Faulty or Loose Electrical Connection
Electric water heaters use heavy gauge wiring to supply electricity to the unit. A loose connection between the wiring and the water heater can cause the elements to stop working. However, this doesn't mean the elements are faulty. You only need to fix the loose connection to restore power to the water heater. However, there may be a faulty connection in the wiring as well. Damaged wires can cut electricity to the water heater elements, causing them to fail. You should replace the wiring to restore power to your water heater.
Faulty Water Heater Thermostat
Water heaters use a thermostat to sense the temperature of the water. In a dual-element unit, each heating element has a thermostat. The thermostats signal the elements to turn on and heat the water to the pre-set temperature. A faulty thermostat cannot accurately detect the temperature of the water; therefore, it won't signal the heating elements to turn on. If one thermostat is defective, its heating element won't work. Consequently, your water heater will produce lukewarm water. Therefore, repair the faulty thermostat, so the unit can perform optimally.
Corrosion Due to Mineral Buildup
When you heat cold water, the minerals dissolved in the water solidify and encase the heating elements. Over time, the minerals prevent heat transfer between the elements and the water, which slows down heating. If you don't flush and clean your water heater, the minerals will erode the elements, causing them to stop working. If you have hard water in your home, your unit's heating elements will burn out often. Therefore, install a water filtration system to remove minerals from the water. Alternatively, flush and clean your tank regularly to get rid of the scale buildup.
Power Surge in the Home
Does your home experience power surges because of faulty wiring, electrical overload, or power blackouts? Power surges cause abnormal increases in electrical voltage. Any voltage exceeding your water heater's rating can damage the heating elements and other electrical components. If your heating elements have blown out due to a power surge, install a surge protection device to prevent future damage.

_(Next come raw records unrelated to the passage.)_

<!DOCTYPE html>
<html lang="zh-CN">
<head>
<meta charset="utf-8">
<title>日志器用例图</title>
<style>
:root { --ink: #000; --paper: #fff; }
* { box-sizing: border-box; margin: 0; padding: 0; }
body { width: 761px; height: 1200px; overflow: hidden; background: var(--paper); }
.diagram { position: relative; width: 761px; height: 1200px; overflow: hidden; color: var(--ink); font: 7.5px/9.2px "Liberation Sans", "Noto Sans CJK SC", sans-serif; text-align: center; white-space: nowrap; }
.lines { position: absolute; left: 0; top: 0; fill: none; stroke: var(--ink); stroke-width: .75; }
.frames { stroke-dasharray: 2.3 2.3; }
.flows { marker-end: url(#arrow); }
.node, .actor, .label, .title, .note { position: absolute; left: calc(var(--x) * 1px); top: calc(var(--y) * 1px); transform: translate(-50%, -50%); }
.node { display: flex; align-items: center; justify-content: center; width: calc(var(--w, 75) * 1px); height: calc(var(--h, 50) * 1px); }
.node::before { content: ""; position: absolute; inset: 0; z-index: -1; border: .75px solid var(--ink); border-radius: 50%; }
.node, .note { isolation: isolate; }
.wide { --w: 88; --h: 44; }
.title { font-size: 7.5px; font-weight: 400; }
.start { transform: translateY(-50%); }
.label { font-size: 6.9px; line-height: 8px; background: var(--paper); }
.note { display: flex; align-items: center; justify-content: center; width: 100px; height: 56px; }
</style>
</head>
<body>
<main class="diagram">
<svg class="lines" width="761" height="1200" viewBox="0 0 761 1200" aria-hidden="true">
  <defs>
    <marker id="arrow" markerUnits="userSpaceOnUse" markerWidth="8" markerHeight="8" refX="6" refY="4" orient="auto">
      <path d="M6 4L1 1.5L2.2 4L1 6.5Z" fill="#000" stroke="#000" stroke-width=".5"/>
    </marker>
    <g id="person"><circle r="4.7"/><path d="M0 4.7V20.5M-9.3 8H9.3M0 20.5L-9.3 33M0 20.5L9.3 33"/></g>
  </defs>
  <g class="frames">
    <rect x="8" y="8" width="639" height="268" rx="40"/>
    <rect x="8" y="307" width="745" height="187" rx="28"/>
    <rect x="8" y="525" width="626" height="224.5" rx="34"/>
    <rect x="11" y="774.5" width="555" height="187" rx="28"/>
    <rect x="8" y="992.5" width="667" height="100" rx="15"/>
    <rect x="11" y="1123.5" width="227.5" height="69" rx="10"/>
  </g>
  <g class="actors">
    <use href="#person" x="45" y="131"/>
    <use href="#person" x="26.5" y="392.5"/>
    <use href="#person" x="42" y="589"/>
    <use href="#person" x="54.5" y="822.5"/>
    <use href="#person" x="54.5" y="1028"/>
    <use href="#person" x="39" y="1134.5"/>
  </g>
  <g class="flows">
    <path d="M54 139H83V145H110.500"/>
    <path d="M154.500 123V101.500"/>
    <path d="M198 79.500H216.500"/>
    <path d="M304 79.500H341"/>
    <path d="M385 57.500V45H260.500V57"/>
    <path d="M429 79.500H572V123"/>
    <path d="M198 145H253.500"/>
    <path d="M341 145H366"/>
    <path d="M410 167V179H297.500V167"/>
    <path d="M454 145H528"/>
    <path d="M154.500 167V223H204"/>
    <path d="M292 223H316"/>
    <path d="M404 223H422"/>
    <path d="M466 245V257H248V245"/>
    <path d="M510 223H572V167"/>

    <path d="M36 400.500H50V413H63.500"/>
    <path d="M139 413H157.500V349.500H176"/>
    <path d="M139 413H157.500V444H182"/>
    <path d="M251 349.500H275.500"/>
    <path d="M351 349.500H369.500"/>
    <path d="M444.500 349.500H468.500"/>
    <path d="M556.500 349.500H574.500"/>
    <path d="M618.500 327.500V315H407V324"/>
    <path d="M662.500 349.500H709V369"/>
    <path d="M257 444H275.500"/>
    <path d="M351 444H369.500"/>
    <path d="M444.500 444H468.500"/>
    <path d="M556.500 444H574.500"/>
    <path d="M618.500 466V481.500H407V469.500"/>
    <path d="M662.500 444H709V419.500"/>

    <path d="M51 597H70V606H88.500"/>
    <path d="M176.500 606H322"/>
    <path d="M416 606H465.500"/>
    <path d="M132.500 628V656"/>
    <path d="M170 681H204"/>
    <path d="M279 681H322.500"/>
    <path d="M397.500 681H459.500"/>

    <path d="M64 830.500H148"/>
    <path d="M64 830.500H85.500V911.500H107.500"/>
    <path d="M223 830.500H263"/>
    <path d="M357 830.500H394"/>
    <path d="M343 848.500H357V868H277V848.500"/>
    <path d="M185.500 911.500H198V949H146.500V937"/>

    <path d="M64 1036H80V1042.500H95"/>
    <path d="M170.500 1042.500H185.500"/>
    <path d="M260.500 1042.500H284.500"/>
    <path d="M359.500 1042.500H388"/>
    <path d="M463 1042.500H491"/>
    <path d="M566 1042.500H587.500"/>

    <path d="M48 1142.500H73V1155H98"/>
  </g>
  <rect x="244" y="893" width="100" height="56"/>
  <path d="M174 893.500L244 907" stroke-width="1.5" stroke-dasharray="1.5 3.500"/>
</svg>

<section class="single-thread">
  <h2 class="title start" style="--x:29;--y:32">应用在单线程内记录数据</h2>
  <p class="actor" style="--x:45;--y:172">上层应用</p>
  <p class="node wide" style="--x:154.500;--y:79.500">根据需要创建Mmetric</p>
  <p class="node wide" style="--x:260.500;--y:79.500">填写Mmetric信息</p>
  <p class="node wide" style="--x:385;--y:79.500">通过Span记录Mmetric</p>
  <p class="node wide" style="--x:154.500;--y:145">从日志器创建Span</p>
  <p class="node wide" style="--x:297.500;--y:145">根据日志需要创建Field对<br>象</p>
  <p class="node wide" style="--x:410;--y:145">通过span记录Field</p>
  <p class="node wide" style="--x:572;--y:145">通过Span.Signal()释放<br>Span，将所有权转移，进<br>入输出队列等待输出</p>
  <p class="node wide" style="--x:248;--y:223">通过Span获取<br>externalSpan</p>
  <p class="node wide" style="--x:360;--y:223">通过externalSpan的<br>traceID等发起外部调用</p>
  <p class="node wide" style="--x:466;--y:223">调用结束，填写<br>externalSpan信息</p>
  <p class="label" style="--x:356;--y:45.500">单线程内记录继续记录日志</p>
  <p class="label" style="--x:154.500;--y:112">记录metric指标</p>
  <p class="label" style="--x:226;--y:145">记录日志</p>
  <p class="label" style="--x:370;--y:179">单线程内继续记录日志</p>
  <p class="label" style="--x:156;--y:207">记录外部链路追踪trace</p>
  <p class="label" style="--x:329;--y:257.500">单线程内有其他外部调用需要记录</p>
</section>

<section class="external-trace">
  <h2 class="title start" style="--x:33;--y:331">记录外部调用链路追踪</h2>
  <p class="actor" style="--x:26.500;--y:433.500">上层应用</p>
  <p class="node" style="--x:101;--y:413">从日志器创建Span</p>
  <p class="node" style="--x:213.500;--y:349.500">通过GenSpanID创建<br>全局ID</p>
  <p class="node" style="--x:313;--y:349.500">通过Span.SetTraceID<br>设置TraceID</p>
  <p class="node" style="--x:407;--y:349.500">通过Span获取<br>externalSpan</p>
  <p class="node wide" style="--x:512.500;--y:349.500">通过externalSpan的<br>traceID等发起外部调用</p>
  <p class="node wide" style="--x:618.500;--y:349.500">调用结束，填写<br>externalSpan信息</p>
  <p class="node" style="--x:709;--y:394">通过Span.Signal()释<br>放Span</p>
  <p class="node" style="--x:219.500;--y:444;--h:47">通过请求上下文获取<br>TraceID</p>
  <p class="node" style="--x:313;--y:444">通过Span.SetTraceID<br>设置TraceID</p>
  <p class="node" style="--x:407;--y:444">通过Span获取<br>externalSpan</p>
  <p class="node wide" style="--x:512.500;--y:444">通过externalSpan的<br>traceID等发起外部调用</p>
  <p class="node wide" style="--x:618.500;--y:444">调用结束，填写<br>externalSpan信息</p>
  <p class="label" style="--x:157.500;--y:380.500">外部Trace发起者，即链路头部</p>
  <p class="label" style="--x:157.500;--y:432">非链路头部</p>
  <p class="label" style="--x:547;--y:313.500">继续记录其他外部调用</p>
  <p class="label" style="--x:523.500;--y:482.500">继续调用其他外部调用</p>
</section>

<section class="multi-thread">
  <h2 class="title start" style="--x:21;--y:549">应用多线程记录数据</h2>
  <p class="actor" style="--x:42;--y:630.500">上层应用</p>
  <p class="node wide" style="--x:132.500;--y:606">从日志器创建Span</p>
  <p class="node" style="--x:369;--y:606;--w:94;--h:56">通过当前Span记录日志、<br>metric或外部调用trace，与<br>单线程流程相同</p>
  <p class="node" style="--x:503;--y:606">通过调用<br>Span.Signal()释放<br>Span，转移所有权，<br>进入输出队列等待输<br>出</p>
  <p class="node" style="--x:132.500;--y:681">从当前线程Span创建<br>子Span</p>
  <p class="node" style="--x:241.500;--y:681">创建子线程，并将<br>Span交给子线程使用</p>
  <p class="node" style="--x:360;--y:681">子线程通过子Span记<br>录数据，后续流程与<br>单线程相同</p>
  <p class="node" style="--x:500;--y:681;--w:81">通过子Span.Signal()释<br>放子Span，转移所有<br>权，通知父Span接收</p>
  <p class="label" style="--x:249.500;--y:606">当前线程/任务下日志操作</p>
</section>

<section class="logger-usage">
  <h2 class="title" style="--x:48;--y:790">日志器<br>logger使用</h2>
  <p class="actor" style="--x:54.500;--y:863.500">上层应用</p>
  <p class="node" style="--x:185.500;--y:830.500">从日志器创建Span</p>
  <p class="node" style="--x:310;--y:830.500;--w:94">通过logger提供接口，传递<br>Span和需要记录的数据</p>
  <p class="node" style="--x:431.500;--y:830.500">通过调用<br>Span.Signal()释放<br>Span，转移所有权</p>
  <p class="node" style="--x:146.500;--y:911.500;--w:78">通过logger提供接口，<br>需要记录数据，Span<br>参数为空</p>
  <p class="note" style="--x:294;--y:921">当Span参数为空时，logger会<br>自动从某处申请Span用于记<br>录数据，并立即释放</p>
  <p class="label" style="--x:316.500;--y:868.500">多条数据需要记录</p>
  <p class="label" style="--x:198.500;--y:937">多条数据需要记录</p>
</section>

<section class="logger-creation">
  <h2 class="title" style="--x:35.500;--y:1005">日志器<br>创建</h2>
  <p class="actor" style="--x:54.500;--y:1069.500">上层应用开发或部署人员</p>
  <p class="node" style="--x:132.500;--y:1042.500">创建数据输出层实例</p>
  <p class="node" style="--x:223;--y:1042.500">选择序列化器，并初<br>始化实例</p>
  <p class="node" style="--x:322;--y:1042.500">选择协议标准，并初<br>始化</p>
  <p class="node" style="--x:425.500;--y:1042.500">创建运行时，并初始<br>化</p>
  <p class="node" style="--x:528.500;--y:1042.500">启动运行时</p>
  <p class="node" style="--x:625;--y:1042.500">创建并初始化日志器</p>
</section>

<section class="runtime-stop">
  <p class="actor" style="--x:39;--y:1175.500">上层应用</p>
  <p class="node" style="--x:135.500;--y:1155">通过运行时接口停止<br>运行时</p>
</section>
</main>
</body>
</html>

If your heating elements have burned out, don't replace them yourself. Contact a professional plumbing contractor for water heater repair services.